Easy question: We should feel shitty about being deceived with an AI-aided, deepfake version of Bourdain\u2019s actual voice. Shitty. Period.https://www.newyorker.com/culture/annals-of-gastronomy/the-ethics-of-a-deepfake-anthony-bourdain-voice\u00a0\u2026— Laurence Tribe (@Laurence Tribe) 1626636066
But others seemed unbothered by the morality of the technology, taking the opportunity to joke about what they would have the voice of Bourdain say if they had access to the technology.
hacking the anthony bourdain AI to get a recording of him saying he always thought i was a pretty cool guy— dylan (@dylan) 1626457459
Adding fuel to the fire, Neville responded to the controversy in an interview with GQ, saying, "I checked, you know, with his widow and his literary executor, just to make sure people were cool with that."
But Bourdain's ex-wife, Ottavia Busia, soon joined the conversation, tweeting in response to Neville's claim, "I certainly was NOT the one who said Tony would have been cool with that."
I certainly was NOT the one who said Tony would have been cool with that.https://twitter.com/variety/status/1415753146064773122\u00a0\u2026— Ottavia (@Ottavia) 1626409326
Of course, this isn't the first time technology of this nature has attempted to bring back a dead icon for the pleasure of an audience. You might remember the now famous moment in 2012, when a Coachella crowd believed for a brief moment that Tupac Shakur was alive and well, performing on stage alongside Snoop Dogg. Or perhaps you caught wind of Whitney Houston's upcoming tour. Even more eerily, images from Audrey Hepburn's film catalogue were harvested to create a one-minute ad for Galaxy chocolate bars starring the late actress in 2013, long after her death.
In regards to these kinds of practices — the Whitney Houston hologram, in particular — journalist Simon Reynolds put it succinctly, "On an ethical and economic level, I would liken it to a form of 'ghost slavery'."
Of course, in the case of Anthony Bourdain's deepfaked voice, fans can take some comfort in the fact that the AI voice was made to read words Bourdain had actually written in life. Then again, almost more disconcerting than Neville's use of the AI voice is his use of the material it was made to read: a personal email that we have no reason to believe Bourdain ever intended to be read by anyone but the recipient.
It all raises the questions: What autonomy should artists and beloved cultural figures have over their legacy after they pass? How much of them belongs to us, and how much do they get to keep private and untouched?
While the morality of these digital resurrections remains firmly in a grey area, one can't help but feel pangs of renewed grief for someone who would have surely been a lively participant in this discussion of cinematic ethics — Bourdain himself. Bourdain was a documentary maker, of course, but he was also a storyteller who understood that sometimes a complex narrative has to be crafted rather than simply told.

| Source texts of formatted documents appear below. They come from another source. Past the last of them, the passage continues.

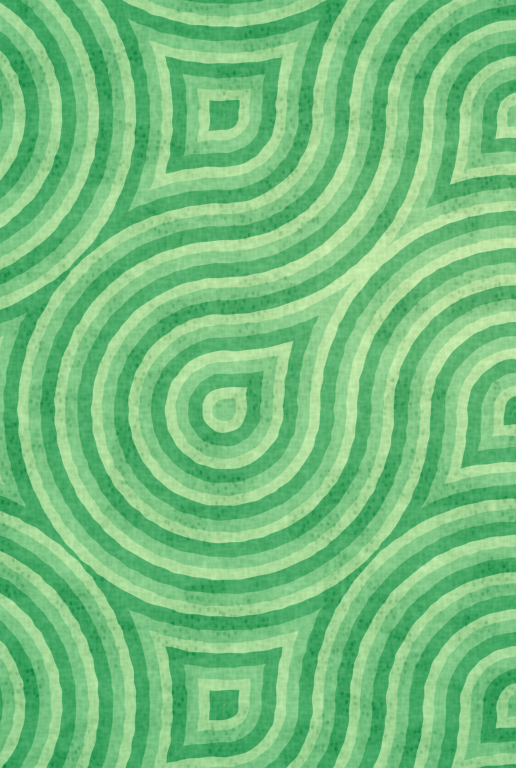
Write a Shadertoy shader that draws this pattern.

```glsl
// Retro wallpaper of striped bands that swirl round teardrops and curved squares.
// A two-by-two Truchet tiling gives a continuous field along which three greens
// repeat as stripes; layered cellular noise then adds paper fibres and stains.

vec2 hash2(vec2 p) {
    return fract(sin(vec2(dot(p, vec2(127.1, 311.7)), dot(p, vec2(269.5, 183.3)))) * 43758.5);
}

// Distance to the nearest jittered point, one point per unit cell
float cellular(vec2 p) {
    vec2 id = floor(p), local = fract(p);
    float nearest = 4.0;
    for (int y = -1; y <= 1; y++)
        for (int x = -1; x <= 1; x++) {
            vec2 offset = vec2(x, y);
            vec2 d = offset + hash2(id + offset) - local;
            nearest = min(nearest, dot(d, d));
        }
    return sqrt(nearest);
}

// 0 at the teardrop centres, 1 at the square centres
float swirlField(vec2 g) {
    vec2 tile = mod(floor(g), 2.0), q = fract(g);
    if (tile.x != tile.y) q.x = 1.0 - q.x;
    // One tile in four joins two teardrops with a neck
    if (tile.x + tile.y < 0.5)
        return 1.0 - min(length(q - vec2(1, 0)), length(q - vec2(0, 1)));
    return min(length(q), length(1.0 - q));
}

// Three flat stripes per period: dark, middle, pale
vec3 stripeColor(float field, float aa) {
    vec3 dark = vec3(0.325, 0.685, 0.425);
    float t = fract(field * 8.0 - 0.625);
    vec3 col = mix(dark, vec3(0.53, 0.80, 0.55), smoothstep(0.36 - aa, 0.36 + aa, t));
    col = mix(col, vec3(0.695, 0.88, 0.63), smoothstep(0.69 - aa, 0.69 + aa, t));
    return mix(col, dark, smoothstep(1.0 - 2.0 * aa, 1.0, t));
}

void mainImage(out vec4 fragColor, in vec2 fragCoord) {
    vec2 p = fragCoord / iResolution.y;
    vec2 g = (p - vec2(0.292, 0.466)) / 0.384;
    float aa = 0.8 * 8.0 / (0.384 * iResolution.y);

    // Slightly uneven printed edges
    float wobble = 0.0012 * (sin(p.x * 190.0 + 3.0 * sin(p.y * 87.0)) + sin(p.y * 230.0 - p.x * 70.0));
    vec3 col = stripeColor(swirlField(g) + wobble, aa);

    // Broad mottling, warped so that the cells do not show
    vec2 warped = p + 0.012 * sin(p.yx * 41.0 + 2.0 * sin(p * 67.0));
    float broad = cellular(warped * 11.0) - 0.5;
    float medium = cellular(warped * 37.0 + 5.0) - 0.5;
    float grain = cellular(p * 150.0) - 0.5;

    // Fine crossing fibres
    float fibres = cellular(p * vec2(210, 65)) + cellular(p * vec2(65, 210) + 9.0) - 1.0;
    float wear = 0.05 * broad + 0.06 * medium + 0.055 * grain + 0.06 * fibres;
    col += wear * vec3(1.0, 0.75, 0.8);

    // Small dark flecks gathered inside the stains
    float stain = smoothstep(0.0, 0.4, -broad - 0.4 * medium);
    float fleck = smoothstep(0.32, 0.12, cellular(p * vec2(105, 80) + 17.0));
    col -= stain * (0.025 + 0.09 * fleck) * vec3(1.0, 0.7, 0.7);

    // Warm faded light at the right, deeper green toward the left and lower edges
    vec2 fromLight = (p - vec2(0.64, 0.67)) * vec2(1.0, 1.5);
    col += exp(-9.0 * dot(fromLight, fromLight)) * vec3(0.085, 0.04, 0.04);
    vec2 fromCenter = p - vec2(0.37, 0.53);
    col -= dot(fromCenter, fromCenter) * vec3(0.19, 0.10, 0.10);

    fragColor = vec4(clamp(col, 0.0, 1.0), 1.0);
}
```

When asked about his show Parts Unknown in a 2013 interview, Bourdain said, "We try to get the audience to a particular place. Our shows are very subjective, with no attempt of being fair."
So maybe Bourdain would have been cool with the AI recreation of his voice; maybe he would have recognized that the directorial decision served the film and ultimately given it his blessing. Or maybe he would have seen it as the complete antithesis of the genuine connections he strived to cultivate in his life and work. While there's no way to know, what seems to honor him best is continued discourse that freely questions art's authenticity and integrity in this glitchy modernity.